By now, "T. Rextacy" was in full swing in England. The band had captured the imaginations of both teenagers and the media with its sequined, heavily made-up appearance. The image of Marc Bolan in a top hat, feather boa, and platform shoes, performing "Get It On" on the BBC became as famous as his music. Electric Warrior, the first album recorded by the full band, was released in the fall of 1971; it was number one for six weeks in Britain and cracked America's Top 40. At the beginning of 1972, T. Rex signed with EMI, setting up a distribution deal for Bolan's own T.Rex Wax Co. record label, and the group's next two singles -- "Telegram Sam" and "Metal Guru" -- both spent multiple weeks at the top of the charts during early 1972.

The Slider, released in the summer of 1972, shot to number one upon its release, allegedly selling 100,000 copies in four days; the album was also T. Rex's most successful American release, reaching number 17. Appearing in the spring of 1973, Tanx was another Top Five hit for T. Rex; the singles "20th Century Boy" and "The Groover" soon followed it to the upper ranks of the charts. However, those singles would prove to be the band's last two Top Ten hits. In the summer of 1973, rhythm guitarist Jack Green joined the band, as did three backup vocalists, including the American soul singer Gloria Jones; Jones would soon become Bolan's girlfriend. At the beginning of 1974, drummer Bill Legend left the group and was replaced by Davy Lutton, as Jones became the group's keyboardist.

In early 1974, the single "Teenage Dream" was the first record to be released under the name Marc Bolan and T. Rex. The following album, Zinc Alloy and the Hidden Riders of Tomorrow, was the last Bolan recorded with Tony Visconti. Throughout the year, T. Rex's popularity rapidly declined -- by the time "Zip Gun Boogie" was released in November, it could only reach number 41. Finn and Green left the group at the end of the year, while keyboardist Dino Dins joined. The decline of T. Rex's popularity was confirmed when 1975's Bolan's Zip Gun failed to chart. Bolan took the rest of the year off, returning in the spring of 1976 with Futuristic Dragon, which peaked at number 50. Released in the summer of 1976, "I Love to Boogie," a disco-flavored three-chord thumper, became Bolan's last Top 20 hit.

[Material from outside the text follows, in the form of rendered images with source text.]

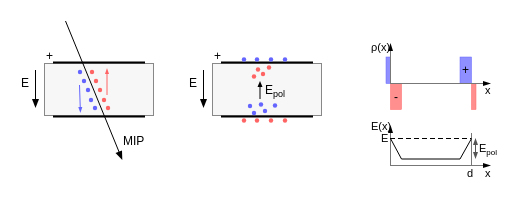
<!DOCTYPE html>
<html lang="en">
<head>
<meta charset="utf-8">
<title>Detector polarization diagram</title>
<style>
:root {
  --paper: #fff;
  --ink: #000;
  --bulk: #f7f7f7;
  --edge: #888;
  --positive: #6464ff;
  --negative: #ff6464;
  --positive-fill: #8f8fff;
  --negative-fill: #ff8f8f;
  --axis: #777;
  --measure: #555;
}
* { margin: 0; box-sizing: border-box; }
body { width: 516px; height: 199px; overflow: hidden; background: var(--paper); }
.diagram {
  position: relative; width: 516px; height: 199px; overflow: hidden;
  font: 12px/14px "Liberation Sans", Arial, sans-serif; color: var(--ink);
}
.drawing { position: absolute; inset: 0; display: block; }
.label { position: absolute; left: var(--x); top: var(--y); white-space: nowrap; }
.label sub { position: relative; top: 3px; font-size: 9px; line-height: 0; vertical-align: baseline; }
.plot { font-size: 11px; }
.plot sub { font-size: 8px; }
.bulk { fill: var(--bulk); stroke: var(--edge); }
.electrode { stroke: var(--ink); stroke-width: 2; }
.ink-line { fill: none; stroke: var(--ink); }
.axis { stroke: var(--axis); }
.positive { fill: var(--positive); }
.negative { fill: var(--negative); }
.positive-drift { stroke: var(--positive); }
.negative-drift { stroke: var(--negative); }
.positive-density { fill: var(--positive-fill); stroke: var(--positive); stroke-width: .5; }
.negative-density { fill: var(--negative-fill); stroke: var(--negative); stroke-width: .5; }
.measure { stroke: var(--measure); }
.measure-head { fill: var(--measure); }
</style>
</head>
<body>
<main class="diagram">
  <svg class="drawing" width="516" height="199" viewBox="0 0 516 199" aria-hidden="true">
    <defs>
      <circle id="charge" r="2.2"/>
      <g id="detector">
        <rect class="bulk" x="44.5" y="63.5" width="109" height="52"/>
        <path class="electrode" d="M53 62.5H145M53 116.5H145"/>
      </g>
      <g id="field">
        <line class="ink-line" x1="35.5" y1="70" x2="35.5" y2="100"/>
        <polygon points="32,99 39,99 35.5,108"/>
      </g>
      <polygon id="axis-head" points="-2.5,8 2.5,8 0,0"/>
    </defs>

    <g id="ionization">
      <use href="#detector"/>
      <use href="#field"/>
      <g class="positive">
        <use href="#charge" x="80" y="72"/>
        <use href="#charge" x="84" y="81"/>
        <use href="#charge" x="88" y="90"/>
        <use href="#charge" x="91" y="100"/>
        <use href="#charge" x="95" y="108"/>
      </g>
      <g class="negative">
        <use href="#charge" x="92" y="72"/>
        <use href="#charge" x="96" y="81"/>
        <use href="#charge" x="100" y="90"/>
        <use href="#charge" x="104" y="100"/>
        <use href="#charge" x="108" y="108"/>
      </g>
      <line class="positive-drift" x1="79.5" y1="85" x2="80.3" y2="109"/>
      <polygon class="positive" points="78.3,107 82.3,107 80.4,113"/>
      <line class="negative-drift" x1="107" y1="95" x2="107" y2="72"/>
      <polygon class="negative" points="105,74 109,74 107,68"/>
      <line class="ink-line" x1="65.5" y1="21" x2="119.5" y2="153"/>
      <polygon points="115.5,153 122,150.5 122.3,160"/>
    </g>

    <g id="polarization">
      <use href="#detector" x="168"/>
      <use href="#field" x="168"/>
      <g class="positive">
        <use href="#charge" x="244" y="59.5"/>
        <use href="#charge" x="257" y="59.5"/>
        <use href="#charge" x="271" y="59.5"/>
        <use href="#charge" x="285" y="59.5"/>
        <use href="#charge" x="250" y="106"/>
        <use href="#charge" x="261" y="104.5"/>
        <use href="#charge" x="275" y="105.5"/>
        <use href="#charge" x="254" y="113"/>
        <use href="#charge" x="265" y="111"/>
      </g>
      <g class="negative">
        <use href="#charge" x="258" y="69.5"/>
        <use href="#charge" x="269" y="67.5"/>
        <use href="#charge" x="254" y="76.5"/>
        <use href="#charge" x="263" y="74"/>
        <use href="#charge" x="244" y="120.5"/>
        <use href="#charge" x="257" y="120.5"/>
        <use href="#charge" x="271" y="120.5"/>
        <use href="#charge" x="285" y="120.5"/>
      </g>
      <line class="ink-line" x1="260" y1="99" x2="260" y2="86"/>
      <polygon points="257.5,87 262.5,87 260,81"/>
    </g>

    <g id="charge-density">
      <rect class="positive-density" x="386" y="57" width="4.5" height="26.5"/>
      <rect class="negative-density" x="390.5" y="83.5" width="11" height="26"/>
      <rect class="positive-density" x="460" y="57" width="11.5" height="26.5"/>
      <rect class="negative-density" x="471.5" y="83.5" width="4.5" height="26"/>
      <path class="axis" d="M390.5 84V50M390 83.5H484"/>
      <use href="#axis-head" x="390.5" y="43"/>
      <use href="#axis-head" transform="translate(491 83.5) rotate(90)"/>
    </g>

    <g id="field-profile">
      <path class="axis" d="M390.5 166V132M390 165.5H484M471.5 133V166"/>
      <use href="#axis-head" x="390.5" y="125"/>
      <use href="#axis-head" transform="translate(491 165.5) rotate(90)"/>
      <line class="ink-line" x1="390" y1="138.5" x2="471" y2="138.5" stroke-dasharray="5 3"/>
      <polyline class="ink-line" points="390.5,138.5 401.5,159 460,159 471.5,138.5"/>
      <path class="measure" d="M475.5 143V154"/>
      <polygon class="measure-head" points="473,145 478,145 475.5,138"/>
      <polygon class="measure-head" points="473,152 478,152 475.5,159"/>
    </g>
  </svg>

  <span class="label" style="--x:46px;--y:49px">+</span>
  <span class="label" style="--x:21px;--y:76px">E</span>
  <span class="label" style="--x:123px;--y:134px">MIP</span>

  <span class="label" style="--x:214px;--y:49px">+</span>
  <span class="label" style="--x:189px;--y:76px">E</span>
  <span class="label" style="--x:265px;--y:83px">E<sub>pol</sub></span>

  <span class="label plot" style="--x:371px;--y:40px">ρ(x)</span>
  <span class="label" style="--x:462px;--y:63px">+</span>
  <span class="label" style="--x:394px;--y:90px">-</span>
  <span class="label plot" style="--x:485px;--y:83px">x</span>

  <span class="label plot" style="--x:371px;--y:119px">E(x)</span>
  <span class="label plot" style="--x:381px;--y:131px">E</span>
  <span class="label plot" style="--x:479px;--y:141px">E<sub>pol</sub></span>
  <span class="label plot" style="--x:467px;--y:166px">d</span>
  <span class="label plot" style="--x:485px;--y:166px">x</span>
</main>
</body>
</html>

Bolan released Dandy in the Underworld in the spring of 1977; it was a modest hit, peaking at number 26. While "The Soul of My Suit" reached number 42 on the charts, T. Rex's next two singles failed to chart. Sensing it was time for a change of direction, Bolan began expanding his horizons in August. In addition to contributing a weekly column for Record Mirror, he hosted his own variety television show, Marc. Featuring guest appearances by artists like David Bowie and Generation X, Marc helped restore Bolan's hip image. Signing with RCA Records, the guitarist formed a new band with bassist Herbie Flowers and drummer Tony Newman, yet he never was able to record with the group. While driving home from a London club with Bolan, Gloria Jones lost control of her car, smashing into a tree. Marc Bolan, riding in the passenger's seat of the car, was killed instantly.

While T. Rex's music was intended to be disposable, it has proven surprisingly influential over the years. Hard rock and heavy metal bands borrowed the group's image, as well as the pounding insistence of their guitars. Punk bands may have discarded the high heels, feather boas, and top hats, yet they adhered to the simple three-chord structures and pop aesthetics that made the band popular. ~ Stephen Thomas Erlewine, Rovi